**Work required**: Each line of the material is to be written out exactly.

#### Record extracts

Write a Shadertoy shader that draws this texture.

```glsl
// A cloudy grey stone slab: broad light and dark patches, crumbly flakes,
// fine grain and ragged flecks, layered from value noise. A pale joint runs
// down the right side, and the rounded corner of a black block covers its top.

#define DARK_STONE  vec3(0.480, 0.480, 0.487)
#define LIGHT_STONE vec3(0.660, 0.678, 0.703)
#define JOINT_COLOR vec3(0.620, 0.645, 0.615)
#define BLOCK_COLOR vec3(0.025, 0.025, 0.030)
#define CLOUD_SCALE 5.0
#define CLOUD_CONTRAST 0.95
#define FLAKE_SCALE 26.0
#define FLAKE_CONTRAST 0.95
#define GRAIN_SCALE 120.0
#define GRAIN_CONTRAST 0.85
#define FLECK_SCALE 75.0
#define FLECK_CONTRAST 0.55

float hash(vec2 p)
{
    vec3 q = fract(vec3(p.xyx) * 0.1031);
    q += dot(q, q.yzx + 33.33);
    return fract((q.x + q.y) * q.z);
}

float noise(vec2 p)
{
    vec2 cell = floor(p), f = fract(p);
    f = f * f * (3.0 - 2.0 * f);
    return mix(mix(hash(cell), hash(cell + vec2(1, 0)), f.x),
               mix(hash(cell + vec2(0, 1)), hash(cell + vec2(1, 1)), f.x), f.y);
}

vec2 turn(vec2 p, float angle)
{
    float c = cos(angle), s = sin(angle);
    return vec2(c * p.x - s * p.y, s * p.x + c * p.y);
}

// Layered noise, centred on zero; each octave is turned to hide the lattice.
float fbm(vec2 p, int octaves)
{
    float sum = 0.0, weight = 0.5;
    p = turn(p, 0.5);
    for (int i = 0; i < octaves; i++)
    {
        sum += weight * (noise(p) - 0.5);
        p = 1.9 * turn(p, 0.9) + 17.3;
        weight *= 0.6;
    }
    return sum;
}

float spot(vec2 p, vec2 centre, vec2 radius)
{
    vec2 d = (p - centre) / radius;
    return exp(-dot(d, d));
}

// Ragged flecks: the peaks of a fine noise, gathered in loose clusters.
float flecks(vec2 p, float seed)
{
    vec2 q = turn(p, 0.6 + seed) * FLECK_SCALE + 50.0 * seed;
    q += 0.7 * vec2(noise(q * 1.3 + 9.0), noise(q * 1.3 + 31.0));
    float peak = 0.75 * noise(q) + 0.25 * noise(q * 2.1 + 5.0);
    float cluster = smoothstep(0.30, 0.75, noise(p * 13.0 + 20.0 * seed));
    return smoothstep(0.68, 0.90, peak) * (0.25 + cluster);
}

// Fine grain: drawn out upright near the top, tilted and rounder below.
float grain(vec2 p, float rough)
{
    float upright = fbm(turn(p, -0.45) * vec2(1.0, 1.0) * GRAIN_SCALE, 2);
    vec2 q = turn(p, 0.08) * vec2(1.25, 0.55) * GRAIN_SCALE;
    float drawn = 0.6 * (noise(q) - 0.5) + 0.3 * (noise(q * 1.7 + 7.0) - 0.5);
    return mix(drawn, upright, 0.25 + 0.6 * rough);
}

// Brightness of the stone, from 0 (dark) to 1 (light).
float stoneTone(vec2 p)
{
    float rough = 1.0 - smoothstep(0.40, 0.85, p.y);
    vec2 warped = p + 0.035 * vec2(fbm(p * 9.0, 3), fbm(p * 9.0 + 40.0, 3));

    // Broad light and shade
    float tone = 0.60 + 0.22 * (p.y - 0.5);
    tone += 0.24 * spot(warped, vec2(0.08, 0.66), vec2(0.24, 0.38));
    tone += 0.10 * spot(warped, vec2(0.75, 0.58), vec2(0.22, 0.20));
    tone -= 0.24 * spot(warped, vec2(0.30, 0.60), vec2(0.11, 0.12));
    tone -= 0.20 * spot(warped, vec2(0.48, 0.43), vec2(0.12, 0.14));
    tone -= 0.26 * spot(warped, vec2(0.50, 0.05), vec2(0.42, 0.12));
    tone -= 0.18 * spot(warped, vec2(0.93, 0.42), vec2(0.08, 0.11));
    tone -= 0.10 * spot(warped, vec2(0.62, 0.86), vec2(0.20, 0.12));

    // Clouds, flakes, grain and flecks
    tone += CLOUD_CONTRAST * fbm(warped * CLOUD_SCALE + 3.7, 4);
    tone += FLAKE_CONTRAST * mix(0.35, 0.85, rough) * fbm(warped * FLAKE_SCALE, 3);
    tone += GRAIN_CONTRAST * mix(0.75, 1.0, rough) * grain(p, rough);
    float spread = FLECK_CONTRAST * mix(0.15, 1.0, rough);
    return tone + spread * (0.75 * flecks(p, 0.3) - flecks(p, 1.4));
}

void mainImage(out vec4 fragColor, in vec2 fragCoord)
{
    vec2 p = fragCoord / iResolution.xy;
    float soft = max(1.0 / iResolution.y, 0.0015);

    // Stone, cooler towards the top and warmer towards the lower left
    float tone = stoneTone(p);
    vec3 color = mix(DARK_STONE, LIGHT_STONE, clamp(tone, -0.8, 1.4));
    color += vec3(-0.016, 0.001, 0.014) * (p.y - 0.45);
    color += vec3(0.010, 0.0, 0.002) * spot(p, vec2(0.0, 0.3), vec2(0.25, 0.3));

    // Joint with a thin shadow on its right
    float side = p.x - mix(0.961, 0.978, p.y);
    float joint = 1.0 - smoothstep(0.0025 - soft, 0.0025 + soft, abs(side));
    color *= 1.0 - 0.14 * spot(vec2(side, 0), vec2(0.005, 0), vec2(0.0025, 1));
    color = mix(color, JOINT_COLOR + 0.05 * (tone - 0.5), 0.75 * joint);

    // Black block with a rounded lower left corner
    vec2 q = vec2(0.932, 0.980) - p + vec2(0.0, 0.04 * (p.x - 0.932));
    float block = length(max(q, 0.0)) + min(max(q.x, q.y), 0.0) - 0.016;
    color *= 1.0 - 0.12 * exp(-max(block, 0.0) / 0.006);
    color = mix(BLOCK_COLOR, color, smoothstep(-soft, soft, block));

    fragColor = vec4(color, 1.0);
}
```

########

**Result of this task**:
Write a Shadertoy shader that draws this texture.

```glsl
// A cloudy grey stone slab: broad light and dark patches, crumbly flakes,
// fine grain and ragged flecks, layered from value noise. A pale joint runs
// down the right side, and the rounded corner of a black block covers its top.

#define DARK_STONE  vec3(0.480, 0.480, 0.487)
#define LIGHT_STONE vec3(0.660, 0.678, 0.703)
#define JOINT_COLOR vec3(0.620, 0.645, 0.615)
#define BLOCK_COLOR vec3(0.025, 0.025, 0.030)
#define CLOUD_SCALE 5.0
#define CLOUD_CONTRAST 0.95
#define FLAKE_SCALE 26.0
#define FLAKE_CONTRAST 0.95
#define GRAIN_SCALE 120.0
#define GRAIN_CONTRAST 0.85
#define FLECK_SCALE 75.0
#define FLECK_CONTRAST 0.55

float hash(vec2 p)
{
    vec3 q = fract(vec3(p.xyx) * 0.1031);
    q += dot(q, q.yzx + 33.33);
    return fract((q.x + q.y) * q.z);
}

float noise(vec2 p)
{
    vec2 cell = floor(p), f = fract(p);
    f = f * f * (3.0 - 2.0 * f);
    return mix(mix(hash(cell), hash(cell + vec2(1, 0)), f.x),
               mix(hash(cell + vec2(0, 1)), hash(cell + vec2(1, 1)), f.x), f.y);
}

vec2 turn(vec2 p, float angle)
{
    float c = cos(angle), s = sin(angle);
    return vec2(c * p.x - s * p.y, s * p.x + c * p.y);
}

// Layered noise, centred on zero; each octave is turned to hide the lattice.
float fbm(vec2 p, int octaves)
{
    float sum = 0.0, weight = 0.5;
    p = turn(p, 0.5);
    for (int i = 0; i < octaves; i++)
    {
        sum += weight * (noise(p) - 0.5);
        p = 1.9 * turn(p, 0.9) + 17.3;
        weight *= 0.6;
    }
    return sum;
}

float spot(vec2 p, vec2 centre, vec2 radius)
{
    vec2 d = (p - centre) / radius;
    return exp(-dot(d, d));
}

// Ragged flecks: the peaks of a fine noise, gathered in loose clusters.
float flecks(vec2 p, float seed)
{
    vec2 q = turn(p, 0.6 + seed) * FLECK_SCALE + 50.0 * seed;
    q += 0.7 * vec2(noise(q * 1.3 + 9.0), noise(q * 1.3 + 31.0));
    float peak = 0.75 * noise(q) + 0.25 * noise(q * 2.1 + 5.0);
    float cluster = smoothstep(0.30, 0.75, noise(p * 13.0 + 20.0 * seed));
    return smoothstep(0.68, 0.90, peak) * (0.25 + cluster);
}

// Fine grain: drawn out upright near the top, tilted and rounder below.
float grain(vec2 p, float rough)
{
    float upright = fbm(turn(p, -0.45) * vec2(1.0, 1.0) * GRAIN_SCALE, 2);
    vec2 q = turn(p, 0.08) * vec2(1.25, 0.55) * GRAIN_SCALE;
    float drawn = 0.6 * (noise(q) - 0.5) + 0.3 * (noise(q * 1.7 + 7.0) - 0.5);
    return mix(drawn, upright, 0.25 + 0.6 * rough);
}

// Brightness of the stone, from 0 (dark) to 1 (light).
float stoneTone(vec2 p)
{
    float rough = 1.0 - smoothstep(0.40, 0.85, p.y);
    vec2 warped = p + 0.035 * vec2(fbm(p * 9.0, 3), fbm(p * 9.0 + 40.0, 3));

    // Broad light and shade
    float tone = 0.60 + 0.22 * (p.y - 0.5);
    tone += 0.24 * spot(warped, vec2(0.08, 0.66), vec2(0.24, 0.38));
    tone += 0.10 * spot(warped, vec2(0.75, 0.58), vec2(0.22, 0.20));
    tone -= 0.24 * spot(warped, vec2(0.30, 0.60), vec2(0.11, 0.12));
    tone -= 0.20 * spot(warped, vec2(0.48, 0.43), vec2(0.12, 0.14));
    tone -= 0.26 * spot(warped, vec2(0.50, 0.05), vec2(0.42, 0.12));
    tone -= 0.18 * spot(warped, vec2(0.93, 0.42), vec2(0.08, 0.11));
    tone -= 0.10 * spot(warped, vec2(0.62, 0.86), vec2(0.20, 0.12));

    // Clouds, flakes, grain and flecks
    tone += CLOUD_CONTRAST * fbm(warped * CLOUD_SCALE + 3.7, 4);
    tone += FLAKE_CONTRAST * mix(0.35, 0.85, rough) * fbm(warped * FLAKE_SCALE, 3);
    tone += GRAIN_CONTRAST * mix(0.75, 1.0, rough) * grain(p, rough);
    float spread = FLECK_CONTRAST * mix(0.15, 1.0, rough);
    return tone + spread * (0.75 * flecks(p, 0.3) - flecks(p, 1.4));
}

void mainImage(out vec4 fragColor, in vec2 fragCoord)
{
    vec2 p = fragCoord / iResolution.xy;
    float soft = max(1.0 / iResolution.y, 0.0015);

    // Stone, cooler towards the top and warmer towards the lower left
    float tone = stoneTone(p);
    vec3 color = mix(DARK_STONE, LIGHT_STONE, clamp(tone, -0.8, 1.4));
    color += vec3(-0.016, 0.001, 0.014) * (p.y - 0.45);
    color += vec3(0.010, 0.0, 0.002) * spot(p, vec2(0.0, 0.3), vec2(0.25, 0.3));

    // Joint with a thin shadow on its right
    float side = p.x - mix(0.961, 0.978, p.y);
    float joint = 1.0 - smoothstep(0.0025 - soft, 0.0025 + soft, abs(side));
    color *= 1.0 - 0.14 * spot(vec2(side, 0), vec2(0.005, 0), vec2(0.0025, 1));
    color = mix(color, JOINT_COLOR + 0.05 * (tone - 0.5), 0.75 * joint);

    // Black block with a rounded lower left corner
    vec2 q = vec2(0.932, 0.980) - p + vec2(0.0, 0.04 * (p.x - 0.932));
    float block = length(max(q, 0.0)) + min(max(q.x, q.y), 0.0) - 0.016;
    color *= 1.0 - 0.12 * exp(-max(block, 0.0) / 0.006);
    color = mix(BLOCK_COLOR, color, smoothstep(-soft, soft, block));

    fragColor = vec4(color, 1.0);
}
```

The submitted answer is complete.